### [TASK DETAILS]
Reproduce word for word the lines between those holding "absolute; left: 114px;" and "248.5L180 248L300 247.7L540", inclusive, and nothing else from the data below.

*** Opening of GIVEN INFORMATION ***

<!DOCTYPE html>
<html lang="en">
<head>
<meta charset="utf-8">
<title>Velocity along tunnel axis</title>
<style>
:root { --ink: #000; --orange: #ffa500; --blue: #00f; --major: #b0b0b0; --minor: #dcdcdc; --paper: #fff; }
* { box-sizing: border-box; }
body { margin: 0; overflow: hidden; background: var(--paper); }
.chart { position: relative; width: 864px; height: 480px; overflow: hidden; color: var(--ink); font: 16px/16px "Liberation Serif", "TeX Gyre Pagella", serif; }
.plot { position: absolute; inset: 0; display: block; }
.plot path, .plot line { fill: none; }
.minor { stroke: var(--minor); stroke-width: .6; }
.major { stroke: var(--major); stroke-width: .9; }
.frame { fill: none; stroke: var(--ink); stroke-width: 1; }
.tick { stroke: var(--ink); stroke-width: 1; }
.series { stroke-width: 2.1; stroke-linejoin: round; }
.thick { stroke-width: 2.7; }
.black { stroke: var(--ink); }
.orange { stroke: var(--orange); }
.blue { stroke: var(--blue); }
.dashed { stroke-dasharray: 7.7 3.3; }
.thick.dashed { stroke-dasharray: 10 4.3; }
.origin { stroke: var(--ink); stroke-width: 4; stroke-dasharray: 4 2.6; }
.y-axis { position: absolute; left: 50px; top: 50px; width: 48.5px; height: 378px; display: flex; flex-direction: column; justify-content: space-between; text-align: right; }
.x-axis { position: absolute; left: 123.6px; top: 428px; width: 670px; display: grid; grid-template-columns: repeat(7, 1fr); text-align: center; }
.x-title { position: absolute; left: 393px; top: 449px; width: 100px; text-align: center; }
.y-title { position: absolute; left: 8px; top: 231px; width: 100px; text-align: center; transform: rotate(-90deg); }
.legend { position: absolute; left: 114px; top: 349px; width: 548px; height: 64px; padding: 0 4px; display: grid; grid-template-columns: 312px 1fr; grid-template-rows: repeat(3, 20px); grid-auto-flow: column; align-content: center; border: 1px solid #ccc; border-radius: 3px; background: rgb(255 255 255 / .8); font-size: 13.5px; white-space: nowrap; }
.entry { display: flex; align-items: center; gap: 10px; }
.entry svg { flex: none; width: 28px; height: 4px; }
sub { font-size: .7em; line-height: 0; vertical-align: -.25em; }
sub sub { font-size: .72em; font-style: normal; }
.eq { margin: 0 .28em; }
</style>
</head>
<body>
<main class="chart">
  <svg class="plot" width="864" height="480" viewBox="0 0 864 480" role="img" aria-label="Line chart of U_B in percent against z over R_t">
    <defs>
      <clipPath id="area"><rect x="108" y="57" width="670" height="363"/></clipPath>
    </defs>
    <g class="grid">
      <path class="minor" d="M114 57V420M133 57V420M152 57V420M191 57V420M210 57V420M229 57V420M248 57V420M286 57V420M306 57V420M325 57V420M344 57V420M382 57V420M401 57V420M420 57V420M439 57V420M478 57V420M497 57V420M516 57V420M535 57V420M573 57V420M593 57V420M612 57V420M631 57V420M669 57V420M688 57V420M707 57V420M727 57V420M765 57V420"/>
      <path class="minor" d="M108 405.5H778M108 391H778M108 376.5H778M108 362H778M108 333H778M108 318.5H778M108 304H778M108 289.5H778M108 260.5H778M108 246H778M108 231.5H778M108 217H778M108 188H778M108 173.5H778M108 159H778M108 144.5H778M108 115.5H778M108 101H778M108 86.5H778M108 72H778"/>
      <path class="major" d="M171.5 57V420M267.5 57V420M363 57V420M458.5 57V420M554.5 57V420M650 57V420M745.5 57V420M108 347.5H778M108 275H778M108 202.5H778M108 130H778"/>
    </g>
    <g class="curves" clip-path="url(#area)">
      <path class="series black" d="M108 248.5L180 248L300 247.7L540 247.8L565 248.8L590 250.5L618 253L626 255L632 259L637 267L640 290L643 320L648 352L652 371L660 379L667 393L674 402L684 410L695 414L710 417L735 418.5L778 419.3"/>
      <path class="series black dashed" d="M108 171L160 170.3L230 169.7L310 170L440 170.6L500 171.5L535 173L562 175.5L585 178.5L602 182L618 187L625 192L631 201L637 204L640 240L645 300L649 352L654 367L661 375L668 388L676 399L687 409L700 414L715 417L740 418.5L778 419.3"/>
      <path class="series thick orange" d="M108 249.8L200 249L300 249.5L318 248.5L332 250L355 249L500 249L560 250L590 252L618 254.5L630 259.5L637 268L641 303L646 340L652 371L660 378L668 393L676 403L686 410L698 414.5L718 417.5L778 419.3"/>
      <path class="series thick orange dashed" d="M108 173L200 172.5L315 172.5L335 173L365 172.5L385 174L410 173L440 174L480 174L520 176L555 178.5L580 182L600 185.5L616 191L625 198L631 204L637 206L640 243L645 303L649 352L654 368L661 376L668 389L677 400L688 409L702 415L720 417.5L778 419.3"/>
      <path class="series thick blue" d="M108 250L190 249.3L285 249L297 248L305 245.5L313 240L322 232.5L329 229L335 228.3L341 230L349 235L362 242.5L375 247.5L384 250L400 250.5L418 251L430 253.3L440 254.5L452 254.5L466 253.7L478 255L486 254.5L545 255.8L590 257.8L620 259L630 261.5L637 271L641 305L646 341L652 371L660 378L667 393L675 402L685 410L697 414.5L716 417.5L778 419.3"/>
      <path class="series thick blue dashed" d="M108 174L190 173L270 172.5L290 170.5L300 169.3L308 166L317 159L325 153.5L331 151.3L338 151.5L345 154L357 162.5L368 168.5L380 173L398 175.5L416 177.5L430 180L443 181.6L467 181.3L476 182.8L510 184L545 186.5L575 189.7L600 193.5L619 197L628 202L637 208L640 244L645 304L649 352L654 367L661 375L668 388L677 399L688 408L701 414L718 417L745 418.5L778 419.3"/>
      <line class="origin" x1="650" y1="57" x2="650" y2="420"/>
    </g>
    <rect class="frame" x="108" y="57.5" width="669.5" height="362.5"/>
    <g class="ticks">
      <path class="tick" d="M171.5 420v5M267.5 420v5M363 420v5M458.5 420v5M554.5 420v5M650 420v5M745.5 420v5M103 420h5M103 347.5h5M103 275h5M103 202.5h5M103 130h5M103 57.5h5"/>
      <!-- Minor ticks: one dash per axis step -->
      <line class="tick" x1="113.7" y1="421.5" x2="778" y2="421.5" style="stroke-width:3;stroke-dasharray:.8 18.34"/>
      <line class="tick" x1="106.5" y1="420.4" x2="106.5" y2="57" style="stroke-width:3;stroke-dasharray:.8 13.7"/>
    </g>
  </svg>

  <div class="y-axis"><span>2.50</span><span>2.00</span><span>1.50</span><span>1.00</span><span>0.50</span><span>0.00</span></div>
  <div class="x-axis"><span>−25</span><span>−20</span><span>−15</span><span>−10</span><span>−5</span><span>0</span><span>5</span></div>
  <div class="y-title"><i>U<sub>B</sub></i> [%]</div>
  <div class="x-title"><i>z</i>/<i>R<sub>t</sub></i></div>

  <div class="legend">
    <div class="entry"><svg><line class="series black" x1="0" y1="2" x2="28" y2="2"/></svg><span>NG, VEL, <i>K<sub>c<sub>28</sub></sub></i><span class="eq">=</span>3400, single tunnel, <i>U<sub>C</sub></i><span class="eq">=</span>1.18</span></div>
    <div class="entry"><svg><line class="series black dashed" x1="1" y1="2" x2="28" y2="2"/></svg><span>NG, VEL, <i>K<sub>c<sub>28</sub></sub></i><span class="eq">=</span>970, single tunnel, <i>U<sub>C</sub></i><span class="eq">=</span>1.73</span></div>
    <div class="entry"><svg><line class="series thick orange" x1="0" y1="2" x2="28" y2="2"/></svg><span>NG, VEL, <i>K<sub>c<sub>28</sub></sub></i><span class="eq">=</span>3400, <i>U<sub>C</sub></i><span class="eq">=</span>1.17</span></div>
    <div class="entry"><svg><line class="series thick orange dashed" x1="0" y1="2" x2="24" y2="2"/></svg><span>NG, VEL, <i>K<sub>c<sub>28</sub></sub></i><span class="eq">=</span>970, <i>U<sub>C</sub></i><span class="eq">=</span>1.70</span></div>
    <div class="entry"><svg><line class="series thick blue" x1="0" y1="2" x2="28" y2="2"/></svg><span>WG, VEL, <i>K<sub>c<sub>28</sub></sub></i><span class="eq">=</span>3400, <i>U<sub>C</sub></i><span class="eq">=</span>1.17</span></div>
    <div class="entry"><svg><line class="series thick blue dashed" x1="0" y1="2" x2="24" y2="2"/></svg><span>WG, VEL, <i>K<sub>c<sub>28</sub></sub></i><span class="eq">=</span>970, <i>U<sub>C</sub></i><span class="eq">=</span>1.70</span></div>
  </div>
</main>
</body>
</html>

*** Close of GIVEN INFORMATION ***

### [WRITTEN RESPONSE]
.legend { position: absolute; left: 114px; top: 349px; width: 548px; height: 64px; padding: 0 4px; display: grid; grid-template-columns: 312px 1fr; grid-template-rows: repeat(3, 20px); grid-auto-flow: column; align-content: center; border: 1px solid #ccc; border-radius: 3px; background: rgb(255 255 255 / .8); font-size: 13.5px; white-space: nowrap; }
.entry { display: flex; align-items: center; gap: 10px; }
.entry svg { flex: none; width: 28px; height: 4px; }
sub { font-size: .7em; line-height: 0; vertical-align: -.25em; }
sub sub { font-size: .72em; font-style: normal; }
.eq { margin: 0 .28em; }
</style>
</head>
<body>
<main class="chart">
  <svg class="plot" width="864" height="480" viewBox="0 0 864 480" role="img" aria-label="Line chart of U_B in percent against z over R_t">
    <defs>
      <clipPath id="area"><rect x="108" y="57" width="670" height="363"/></clipPath>
    </defs>
    <g class="grid">
      <path class="minor" d="M114 57V420M133 57V420M152 57V420M191 57V420M210 57V420M229 57V420M248 57V420M286 57V420M306 57V420M325 57V420M344 57V420M382 57V420M401 57V420M420 57V420M439 57V420M478 57V420M497 57V420M516 57V420M535 57V420M573 57V420M593 57V420M612 57V420M631 57V420M669 57V420M688 57V420M707 57V420M727 57V420M765 57V420"/>
      <path class="minor" d="M108 405.5H778M108 391H778M108 376.5H778M108 362H778M108 333H778M108 318.5H778M108 304H778M108 289.5H778M108 260.5H778M108 246H778M108 231.5H778M108 217H778M108 188H778M108 173.5H778M108 159H778M108 144.5H778M108 115.5H778M108 101H778M108 86.5H778M108 72H778"/>
      <path class="major" d="M171.5 57V420M267.5 57V420M363 57V420M458.5 57V420M554.5 57V420M650 57V420M745.5 57V420M108 347.5H778M108 275H778M108 202.5H778M108 130H778"/>
    </g>
    <g class="curves" clip-path="url(#area)">
      <path class="series black" d="M108 248.5L180 248L300 247.7L540 247.8L565 248.8L590 250.5L618 253L626 255L632 259L637 267L640 290L643 320L648 352L652 371L660 379L667 393L674 402L684 410L695 414L710 417L735 418.5L778 419.3"/>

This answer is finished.